Throughout, Sprints acquit themselves as masters of sugaring the pill, pairing powerhouse punk melodies with razor-sharp lyricism. ‘Adore Adore Adore’ is another case in point: a dark, Distillers-esque romp detailing the unfair standards women are held to in music.
If the buoyant love song ‘Literary Mind’ marks the album’s brightest moment, ‘Shadow Of A Doubt’ is unquestionably its darkest. Recorded in three takes, it features a strikingly vulnerable vocal performance punctuated by jagged breaths, and details suicidal thoughts emanating from past trauma. “Can you help me stop the screams?” Karla begs at the song’s climax, as searing guitars crash in waves around her. And yet, with the title track, the album ends on a note of acceptance, seeing Karla celebrating her autonomy in lines like, "I don't have to take the path that was carved out in front of me."

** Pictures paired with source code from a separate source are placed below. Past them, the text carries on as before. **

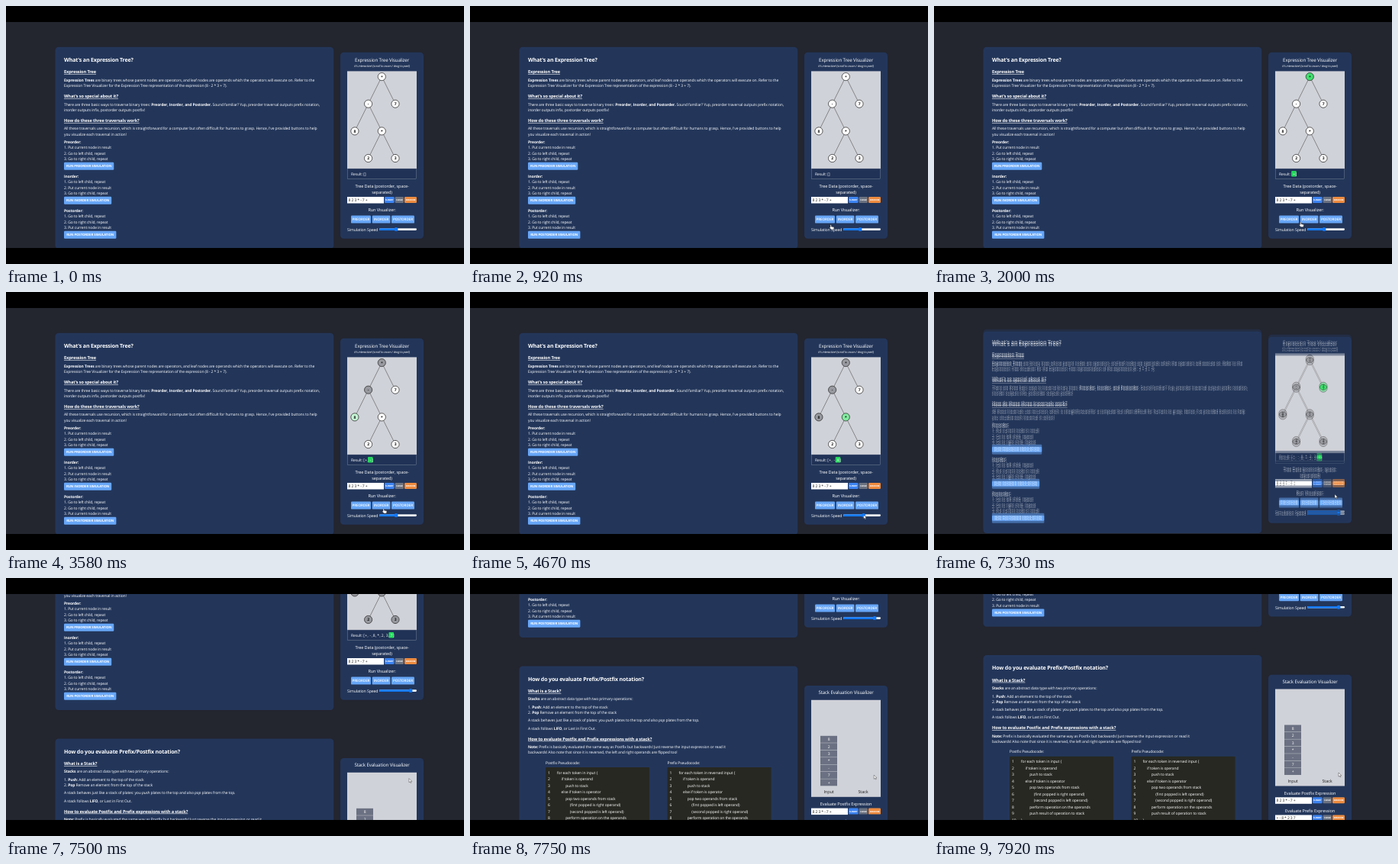
These frames come from a looping animation (600x338 px, 8000 ms). An HTML page:

```html
<!DOCTYPE html>
<html lang="en">
<head>
<meta charset="utf-8">
<title>Expression Tree Visualizer</title>
<style>
html, body { margin: 0; width: 100%; height: 100%; overflow: hidden; background: #000; }
svg { display: block; width: 600px; height: 338px; }
text { font-family: "Open Sans", "Noto Sans", sans-serif; font-size: 5px; letter-spacing: -.022em; fill: #fff; text-rendering: geometricPrecision; white-space: pre; }
.b { font-weight: 700; }
.i { font-style: italic; }
.mid { text-anchor: middle; }
.title { font-size: 7.05px; font-weight: 700; }
.head { font-size: 5.65px; font-weight: 700; text-decoration: underline; }
.panel { font-size: 6.2px; }
.label { font-size: 5.6px; }
.speed { font-size: 5.2px; }
.hint { font-size: 3.95px; font-style: italic; }
.run { font-size: 4.3px; font-weight: 700; }
.mode { font-size: 4.6px; font-weight: 600; }
.tiny { font-size: 2.8px; font-weight: 700; }
.dark { fill: #222; }
.node { font-weight: 700; fill: #111; }
.card { fill: #23365a; }
</style>
</head>
<body>
<svg viewBox="0 0 600 338">
  <defs><clipPath id="view"><rect y="21" width="600" height="296"/></clipPath></defs>
  <rect width="600" height="338"/>
  <g clip-path="url(#view)">
    <rect y="21" width="600" height="296" fill="#23252f"/>
    <g id="scroller"><g id="page"></g></g>
    <use id="ghost" href="#page" opacity=".5" visibility="hidden"/>
    <g id="cursor" stroke="#222" stroke-width=".4" fill="#fff" stroke-linejoin="round">
      <path id="arrow" d="M0 0V5.2L1.3 4.1L2.1 5.9L3 5.5L2.2 3.8H3.8Z"/>
      <path id="hand" d="M0 .5Q.7 -.4 1.3 .5V2.6L4.4 3.2Q5 3.4 4.9 4.3L4.3 6.6H1.2L-1.2 3.9Q-1.2 3 0 3.8Z"/>
    </g>
  </g>
</svg>
<script>
const LOOP = 8000, STEP = 1000 / 12;
const $ = id => document.getElementById(id);
const BLUE = '#67a6f7';

// All text is placed by its vertical centre.
const sizes = { title: 7.05, panel: 6.2, head: 5.65, label: 5.6, speed: 5.2, hint: 3.95, run: 4.3, mode: 4.6, tiny: 2.8 };
function text(x, y, str, cls = '') {
  const size = sizes[cls.split(' ')[0]] || 5;
  return `<text x="${x}" y="${y + size * .35}" class="${cls}">${str}</text>`;
}
const rect = (x, y, w, h, fill, r = 0, extra = '') =>
  `<rect x="${x}" y="${y}" width="${w}" height="${h}" rx="${r}" fill="${fill}" ${extra}/>`;
const card = (x, y, w, h) => `<rect class="card" x="${x}" y="${y}" width="${w}" height="${h}" rx="4.5"/>`;
const button = (x, y, w, h, str, cls, fill = BLUE) =>
  rect(x, y, w, h, fill, 1.2) + text(x + w / 2, y + h / 2, str, cls + ' mid');
const bold = s => `<tspan class="b">${s}</tspan>`;
const ital = s => `<tspan class="i">${s}</tspan>`;
const lines = rows => rows.map(([y, str, cls]) => text(76, y, str, cls)).join('');

function traversal(y, name, order, width) {
  return text(76, y, name + ':', 'b') +
    order.map((s, i) => text(76, y + 7.4 * (i + 1), `${i + 1}. ${s}`)).join('') +
    button(76, y + 26.8, width, 10, `RUN ${name.toUpperCase()} SIMULATION`, 'run');
}

function inputRow(y, value) {
  return rect(447, y, 48, 8.5, '#fff') + text(448.5, y + 4.2, value, 'dark') +
    button(496, y, 12.6, 8, 'SUBMIT', 'tiny', '#3d84f2') +
    button(509.6, y, 11.4, 8, 'CLEAR', 'tiny', '#6b7280') +
    button(522, y, 16, 8, 'RANDOM', 'tiny', '#ee8b3f');
}

function pseudocode(x, input, first, second) {
  const code = [[0, `for each token in ${input} {`], [1, 'if token is operand'], [2, 'push to stack'],
    [1, 'else if token is operator'], [2, 'pop two operands from stack'],
    [3, `(first popped is ${first} operand)`], [3, `(second popped is ${second} operand)`],
    [2, 'perform operation on the operands'], [2, 'push result of operation to stack'], [0, '}']];
  return rect(x, 488, 136, 96, '#272822', 1) + code.map(([depth, str], i) =>
    text(x + 3, 495 + 8.5 * i, i + 1) + text(x + 15 + 5.6 * depth, 495 + 8.5 * i, str)).join('');
}

// Nodes in preorder: symbol, position, parent, time of visit, place in the result.
const nodes = [
  ['+', 492.3, 92.6, -1, 1500, 471.5], ['-', 474.6, 128.2, 0, 2500, 477.3],
  ['8', 456.9, 163.9, 1, 3500, 482], ['*', 492.3, 163.9, 1, 4500, 487.6],
  ['2', 474.6, 199.5, 3, 5250, 493], ['3', 510, 199.5, 3, 5700, 499],
  ['7', 510, 128.2, 0, 6150, 504.8]];

const treeLines = nodes.map(([, x, y, parent]) => parent < 0 ? '' :
  `<path d="M${nodes[parent][1]} ${nodes[parent][2]}L${x} ${y}" stroke="#444" stroke-width=".55"/>`).join('');
const treeNodes = nodes.map(([symbol, x, y], i) =>
  `<circle id="node${i}" cx="${x}" cy="${y}" r="5.1" stroke="#2a2a2a" stroke-width=".75"/>` +
  text(x, y, symbol, 'node mid')).join('');
const resultItems = nodes.map(([symbol, , , , , x], i) =>
  `<g id="item${i}">${text(x, 220, symbol, 'mid')}<g id="comma${i}">${text(x + 2, 220, ',')}</g></g>`).join('');

const intro = card(64.5, 53.8, 364.7, 264.2) + lines([
  [70.9, 'What\'s an Expression Tree?', 'title'],
  [86, 'Expression Tree', 'head'],
  [97, bold('Expression Trees') + ' are binary trees whose parent nodes are operators, and leaf nodes are operands which the operators will execute on. Refer to the'],
  [104.2, 'Expression Tree Visualizer for the Expression Tree representation of the expression (8 - 2 * 3 + 7).'],
  [118, 'What\'s so special about it?', 'head'],
  [128.8, 'There are three basic ways to traverse binary trees: ' + bold('Preorder, Inorder, and Postorder.') + ' Sound familiar? Yup, preorder traversal outputs prefix notation,'],
  [136, 'inorder outputs infix, postorder outputs postfix!'],
  [150, 'How do these three traversals work?', 'head'],
  [160.7, 'All these traversals use recursion, which is straightforward for a computer but often difficult for humans to grasp. Hence, I\'ve provided buttons to help'],
  [168, 'you visualize each traversal in action!']]) +
  traversal(178, 'Preorder', ['Put current node in result', 'Go to left child, repeat', 'Go to right child, repeat'], 65.3) +
  traversal(223, 'Inorder', ['Go to left child, repeat', 'Put current node in result', 'Go to right child, repeat'], 62.2) +
  traversal(268, 'Postorder', ['Go to left child, repeat', 'Go to right child, repeat', 'Put current node in result'], 68.4);

const treePanel = card(438, 60.8, 109, 244) +
  text(492.6, 70.7, 'Expression Tree Visualizer', 'panel mid') +
  text(492.6, 78.4, 'It\'s interactive! (scroll to zoom / drag to pan!)', 'hint mid') +
  rect(447, 85.4, 91, 127.6, '#d0d2d9') + treeLines + treeNodes +
  rect(447.2, 213, 90.6, 13.6, '#203256', 0, 'stroke="#8e98a9" stroke-width=".4"') +
  text(452, 220, 'Result: [') + rect(0, 216, 6.6, 7.6, '#22d65b', 1, 'id="mark"') + resultItems +
  `<g id="close">${text(0, 220, ']')}</g>` +
  text(492.6, 235.7, 'Tree Data (postorder, space-', 'label mid') + text(492.6, 244, 'separated)', 'label mid') +
  inputRow(250, '8 2 3 * - 7 +') +
  text(492.6, 267.3, 'Run Visualizer:', 'label mid') +
  button(452, 274.6, 26, 10, 'PREORDER', 'mode') + button(479.7, 274.6, 23.8, 10, 'INORDER', 'mode') +
  button(505, 274.6, 30, 10, 'POSTORDER', 'mode') +
  text(447, 293, 'Simulation Speed', 'speed') +
  rect(489, 291.3, 49, 2.6, '#f1f3f5', 1.3) + rect(489, 291.3, 22, 2.6, '#1479f5', 1.3, 'id="fill"') +
  '<circle id="thumb" cy="292.6" r="2.5" fill="#1479f5"/>';

const stackText = card(64.5, 355.4, 364.7, 300) + lines([
  [372.2, 'How do you evaluate Prefix/Postfix notation?', 'title'],
  [388, 'What is a Stack?', 'head'],
  [398.7, bold('Stacks') + ' are an abstract data type with two primary operations:'],
  [409.2, '1. ' + bold('Push') + ': Add an element to the top of the stack'],
  [416.6, '2. ' + bold('Pop') + ' Remove an element from the top of the stack'],
  [426.6, `A stack behaves just like a stack of plates: you ${ital('push')} plates to the top and also ${ital('pop')} plates from the top.`],
  [437, 'A stack follows ' + bold('LIFO') + ', or Last in First Out.'],
  [450.6, 'How to evaluate Postfix and Prefix expressions with a stack?', 'head'],
  [461.2, bold('Note:') + ' Prefix is basically evaluated the same way as Postfix but backwards! Just reverse the input expression or read it'],
  [468.5, 'backwards! Also note that since it is reversed, the left and right operands are flipped too!']]) +
  text(99, 481.8, 'Postfix Pseudocode:') + text(258.5, 481.8, 'Prefix Pseudocode:') +
  pseudocode(99, 'input', 'right', 'left') + pseudocode(258.5, 'reversed input', 'left', 'right');

const stackPanel = card(438, 381, 109, 300) +
  text(492.6, 390.2, 'Stack Evaluation Visualizer', 'panel mid') +
  rect(447, 399.8, 91, 127, '#d0d2d9') +
  [...'823*-7+'].map((c, i) => rect(459, 446.8 + 9.42 * i, 22, 9, '#6b7182') +
    text(470, 451.4 + 9.42 * i, c, 'mid')).join('') +
  text(470, 520, 'Input', 'label mid dark') + text(515, 520, 'Stack', 'label mid dark') +
  text(492.6, 536, 'Evaluate Postfix Expression', 'label mid') + inputRow(541.6, '8 2 3 * - 7 +') +
  text(492.6, 559.2, 'Evaluate Prefix Expression', 'label mid') + inputRow(564.8, '+ - 8 * 2 3 7');

$('page').innerHTML = intro + treePanel + stackText + stackPanel;

// Tracks of [time, value, ...], joined by straight lines.
const scrollTrack = [[7250, 0], [7330, 2], [7420, 70], [7500, 145], [7580, 190], [7670, 222], [7750, 240], [7830, 249.5], [7920, 254.3]];
const speedTrack = [[4500, 511], [5200, 530]];
const cursorTrack = [[160, 505, 322], [800, 476, 290], [1100, 466, 281], [1500, 468, 281], [2000, 479.5, 283],
  [3580, 494, 283.5], [4300, 511, 292], [4500, 511, 292], [5200, 530, 292], [5830, 526.5, 298.8],
  [7330, 525, 265], [7500, 528, 262.6], [7920, 530, 255]];

const clamp = v => Math.max(0, Math.min(1, v));
function sample(track, t) {
  const i = track.findIndex(key => key[0] > t);
  if (i === 0) return track[0].slice(1);
  if (i < 0) return track[track.length - 1].slice(1);
  const a = track[i - 1], b = track[i], p = (t - a[0]) / (b[0] - a[0]);
  return a.slice(1).map((v, k) => v + (b[k + 1] - v) * p);
}
const mix = (a, b, p) => `rgb(${a.map((v, k) => Math.round(v + (b[k] - v) * p))})`;
const show = (id, on) => $(id).setAttribute('visibility', on ? 'inherit' : 'hidden');
const move = (id, x, y) => $(id).setAttribute('transform', `translate(${x} ${y})`);
const WHITE = [255, 255, 255], GREEN = [62, 224, 108], GRAY = [151, 153, 159];

function draw(t) {
  let last = -1;
  nodes.forEach(([, , , , start], i) => {
    const next = nodes[i + 1] ? nodes[i + 1][4] : Infinity;
    const color = t < next - 100 ? mix(WHITE, GREEN, clamp((t - start) / 260))
      : mix(GREEN, GRAY, clamp((t - next + 100) / 150));
    $('node' + i).setAttribute('fill', color);
    if (t >= start + 200) last = i;
  });
  nodes.forEach((_, i) => { show('item' + i, i <= last); show('comma' + i, i < last); });
  const markX = last < 0 ? 0 : nodes[last][5];
  show('mark', last >= 0);
  $('mark').setAttribute('x', markX - 3.3);
  move('close', last < 0 ? 470 : markX + 2.2, 0);

  const [speed] = sample(speedTrack, t);
  $('thumb').setAttribute('cx', speed);
  $('fill').setAttribute('width', speed - 489);

  const [scroll] = sample(scrollTrack, t);
  move('scroller', 0, -scroll);
  // The first moment of scrolling is smeared.
  show('ghost', scroll > 0 && scroll < 20);
  move('ghost', 0, -scroll - 3);

  const [x, y] = sample(cursorTrack, t);
  const pointing = t > 900 && t < 4000;
  move('cursor', x, y);
  show('hand', pointing);
  show('arrow', !pointing);
}

// Twelve pictures a second, each starting on a whole hundredth.
function tick() {
  const t = performance.now() % LOOP;
  const step = Math.floor((t + 3.4) / STEP) % 96;
  draw(Math.round(step * STEP / 10) * 10);
  requestAnimationFrame(tick);
}
tick();
</script>
</body>
</html>
```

As she explains, that message lies at the very heart of the album. “No matter what you're born into, or have experienced, there's a way to emerge from this and be happy within yourself.” It’s a hard-won truth that the band hope others will be motivated by, inspiring listeners to use pain as fuel for growth, ultimately unearthing a path to seek contentment. For though the route to self-acceptance is anything but easy, with pain, passion and perseverance Sprints are proving that anything is possible.